* _Source data_:
▶

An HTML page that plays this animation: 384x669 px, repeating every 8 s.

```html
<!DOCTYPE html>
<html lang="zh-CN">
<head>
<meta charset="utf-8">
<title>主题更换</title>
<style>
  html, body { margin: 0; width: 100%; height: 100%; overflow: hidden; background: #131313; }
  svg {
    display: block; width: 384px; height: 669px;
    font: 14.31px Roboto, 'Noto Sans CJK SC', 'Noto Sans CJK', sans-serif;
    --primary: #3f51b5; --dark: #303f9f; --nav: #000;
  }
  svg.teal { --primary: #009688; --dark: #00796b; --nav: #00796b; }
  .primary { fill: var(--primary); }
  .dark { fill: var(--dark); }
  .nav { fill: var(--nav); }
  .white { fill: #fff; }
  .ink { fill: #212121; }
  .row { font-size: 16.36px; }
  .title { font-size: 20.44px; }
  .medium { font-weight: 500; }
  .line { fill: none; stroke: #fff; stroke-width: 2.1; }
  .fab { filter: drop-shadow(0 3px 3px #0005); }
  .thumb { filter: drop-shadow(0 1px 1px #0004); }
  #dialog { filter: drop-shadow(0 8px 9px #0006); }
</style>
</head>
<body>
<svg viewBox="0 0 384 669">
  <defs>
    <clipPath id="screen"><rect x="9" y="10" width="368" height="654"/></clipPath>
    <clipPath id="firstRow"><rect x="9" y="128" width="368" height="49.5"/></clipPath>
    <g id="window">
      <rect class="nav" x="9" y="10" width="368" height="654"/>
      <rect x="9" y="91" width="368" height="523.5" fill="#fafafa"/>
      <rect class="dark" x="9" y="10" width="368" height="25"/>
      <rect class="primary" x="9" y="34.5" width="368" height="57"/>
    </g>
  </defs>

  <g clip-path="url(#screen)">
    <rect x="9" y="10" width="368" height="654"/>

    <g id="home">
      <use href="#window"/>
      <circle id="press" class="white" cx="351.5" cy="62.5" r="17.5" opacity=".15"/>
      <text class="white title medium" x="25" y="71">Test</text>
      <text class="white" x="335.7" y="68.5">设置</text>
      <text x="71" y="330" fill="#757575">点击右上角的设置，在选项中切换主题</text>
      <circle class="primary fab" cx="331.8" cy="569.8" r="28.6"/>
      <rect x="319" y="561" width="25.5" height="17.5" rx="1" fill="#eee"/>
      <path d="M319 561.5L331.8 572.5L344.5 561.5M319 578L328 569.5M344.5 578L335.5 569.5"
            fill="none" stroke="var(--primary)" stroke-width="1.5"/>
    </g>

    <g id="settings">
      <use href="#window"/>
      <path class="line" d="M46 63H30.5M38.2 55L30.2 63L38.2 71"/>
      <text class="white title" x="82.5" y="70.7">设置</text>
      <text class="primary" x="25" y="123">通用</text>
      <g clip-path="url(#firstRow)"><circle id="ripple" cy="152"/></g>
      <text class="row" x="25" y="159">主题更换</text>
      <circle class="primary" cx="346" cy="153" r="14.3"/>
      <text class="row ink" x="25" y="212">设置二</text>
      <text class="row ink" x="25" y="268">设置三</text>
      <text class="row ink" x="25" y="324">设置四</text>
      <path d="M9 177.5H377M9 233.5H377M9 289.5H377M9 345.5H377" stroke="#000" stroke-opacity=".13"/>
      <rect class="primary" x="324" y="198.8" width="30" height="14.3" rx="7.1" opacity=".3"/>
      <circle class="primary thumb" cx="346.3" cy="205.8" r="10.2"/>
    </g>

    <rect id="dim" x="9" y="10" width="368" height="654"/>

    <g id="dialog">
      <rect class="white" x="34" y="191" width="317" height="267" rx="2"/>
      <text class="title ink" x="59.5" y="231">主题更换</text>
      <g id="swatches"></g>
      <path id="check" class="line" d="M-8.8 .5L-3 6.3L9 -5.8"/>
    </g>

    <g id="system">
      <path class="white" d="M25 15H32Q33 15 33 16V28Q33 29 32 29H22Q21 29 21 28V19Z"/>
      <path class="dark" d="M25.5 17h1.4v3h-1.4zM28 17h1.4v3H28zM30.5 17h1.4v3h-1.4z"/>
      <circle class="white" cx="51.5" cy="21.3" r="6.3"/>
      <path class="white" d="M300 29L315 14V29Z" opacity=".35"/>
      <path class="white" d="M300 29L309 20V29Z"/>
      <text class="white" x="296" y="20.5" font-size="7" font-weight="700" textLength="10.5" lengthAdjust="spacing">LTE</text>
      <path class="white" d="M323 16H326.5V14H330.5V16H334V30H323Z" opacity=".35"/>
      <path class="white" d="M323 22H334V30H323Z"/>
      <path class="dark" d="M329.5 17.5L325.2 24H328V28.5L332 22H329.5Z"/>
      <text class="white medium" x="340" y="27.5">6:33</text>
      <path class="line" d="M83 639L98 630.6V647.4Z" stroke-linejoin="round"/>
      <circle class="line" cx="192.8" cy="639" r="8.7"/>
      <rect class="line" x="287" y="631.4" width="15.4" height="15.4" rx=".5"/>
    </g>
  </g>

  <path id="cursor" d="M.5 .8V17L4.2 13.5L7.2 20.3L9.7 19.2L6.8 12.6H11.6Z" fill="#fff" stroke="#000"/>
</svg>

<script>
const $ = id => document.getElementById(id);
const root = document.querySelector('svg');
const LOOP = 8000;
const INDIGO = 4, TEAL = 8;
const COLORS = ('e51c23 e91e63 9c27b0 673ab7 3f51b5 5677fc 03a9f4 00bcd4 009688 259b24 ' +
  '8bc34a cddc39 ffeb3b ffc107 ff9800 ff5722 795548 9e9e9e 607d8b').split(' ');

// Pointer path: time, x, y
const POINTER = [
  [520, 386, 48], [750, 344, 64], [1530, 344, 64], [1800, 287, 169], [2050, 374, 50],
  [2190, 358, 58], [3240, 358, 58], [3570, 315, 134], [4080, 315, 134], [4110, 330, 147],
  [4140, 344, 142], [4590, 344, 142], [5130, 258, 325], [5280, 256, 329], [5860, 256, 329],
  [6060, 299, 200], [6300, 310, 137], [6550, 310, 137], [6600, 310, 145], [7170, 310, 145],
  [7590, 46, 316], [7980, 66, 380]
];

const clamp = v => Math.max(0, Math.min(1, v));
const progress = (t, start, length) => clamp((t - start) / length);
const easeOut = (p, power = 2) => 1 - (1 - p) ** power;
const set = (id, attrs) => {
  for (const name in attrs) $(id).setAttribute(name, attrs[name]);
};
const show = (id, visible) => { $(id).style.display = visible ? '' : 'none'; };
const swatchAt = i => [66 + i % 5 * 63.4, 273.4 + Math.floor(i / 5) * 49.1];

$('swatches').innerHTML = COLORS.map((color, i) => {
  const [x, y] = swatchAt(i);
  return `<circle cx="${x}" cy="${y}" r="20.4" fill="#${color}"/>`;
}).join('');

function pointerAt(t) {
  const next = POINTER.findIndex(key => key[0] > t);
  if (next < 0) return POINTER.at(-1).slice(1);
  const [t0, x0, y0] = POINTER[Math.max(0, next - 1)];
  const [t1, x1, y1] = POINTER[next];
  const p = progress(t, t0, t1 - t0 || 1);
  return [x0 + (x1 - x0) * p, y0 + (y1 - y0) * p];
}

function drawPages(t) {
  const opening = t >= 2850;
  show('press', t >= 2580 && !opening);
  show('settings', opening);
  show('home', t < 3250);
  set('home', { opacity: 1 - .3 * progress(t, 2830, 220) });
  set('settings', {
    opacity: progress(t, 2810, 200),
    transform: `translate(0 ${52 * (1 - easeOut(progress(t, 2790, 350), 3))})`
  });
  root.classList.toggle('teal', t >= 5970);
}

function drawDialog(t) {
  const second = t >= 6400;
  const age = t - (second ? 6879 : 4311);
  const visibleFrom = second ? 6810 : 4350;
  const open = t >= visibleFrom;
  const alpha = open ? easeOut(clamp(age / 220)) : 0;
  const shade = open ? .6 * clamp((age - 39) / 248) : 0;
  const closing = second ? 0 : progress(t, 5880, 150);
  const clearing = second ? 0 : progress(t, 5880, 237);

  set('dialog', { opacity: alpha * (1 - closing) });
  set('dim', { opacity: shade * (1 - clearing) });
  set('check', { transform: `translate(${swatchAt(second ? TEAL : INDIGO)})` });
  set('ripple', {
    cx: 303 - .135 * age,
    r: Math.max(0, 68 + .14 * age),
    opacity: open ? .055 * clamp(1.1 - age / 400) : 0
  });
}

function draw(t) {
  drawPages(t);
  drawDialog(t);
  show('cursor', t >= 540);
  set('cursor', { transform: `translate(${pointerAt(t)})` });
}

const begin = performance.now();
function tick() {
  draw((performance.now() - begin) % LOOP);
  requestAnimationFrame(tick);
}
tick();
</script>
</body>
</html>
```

◀

* _Exercise goal_: Where does "alpha" appear in the records above? Copy each line that holds it.

* _Response box_:
  const alpha = open ? easeOut(clamp(age / 220)) : 0;
  set('dialog', { opacity: alpha * (1 - closing) });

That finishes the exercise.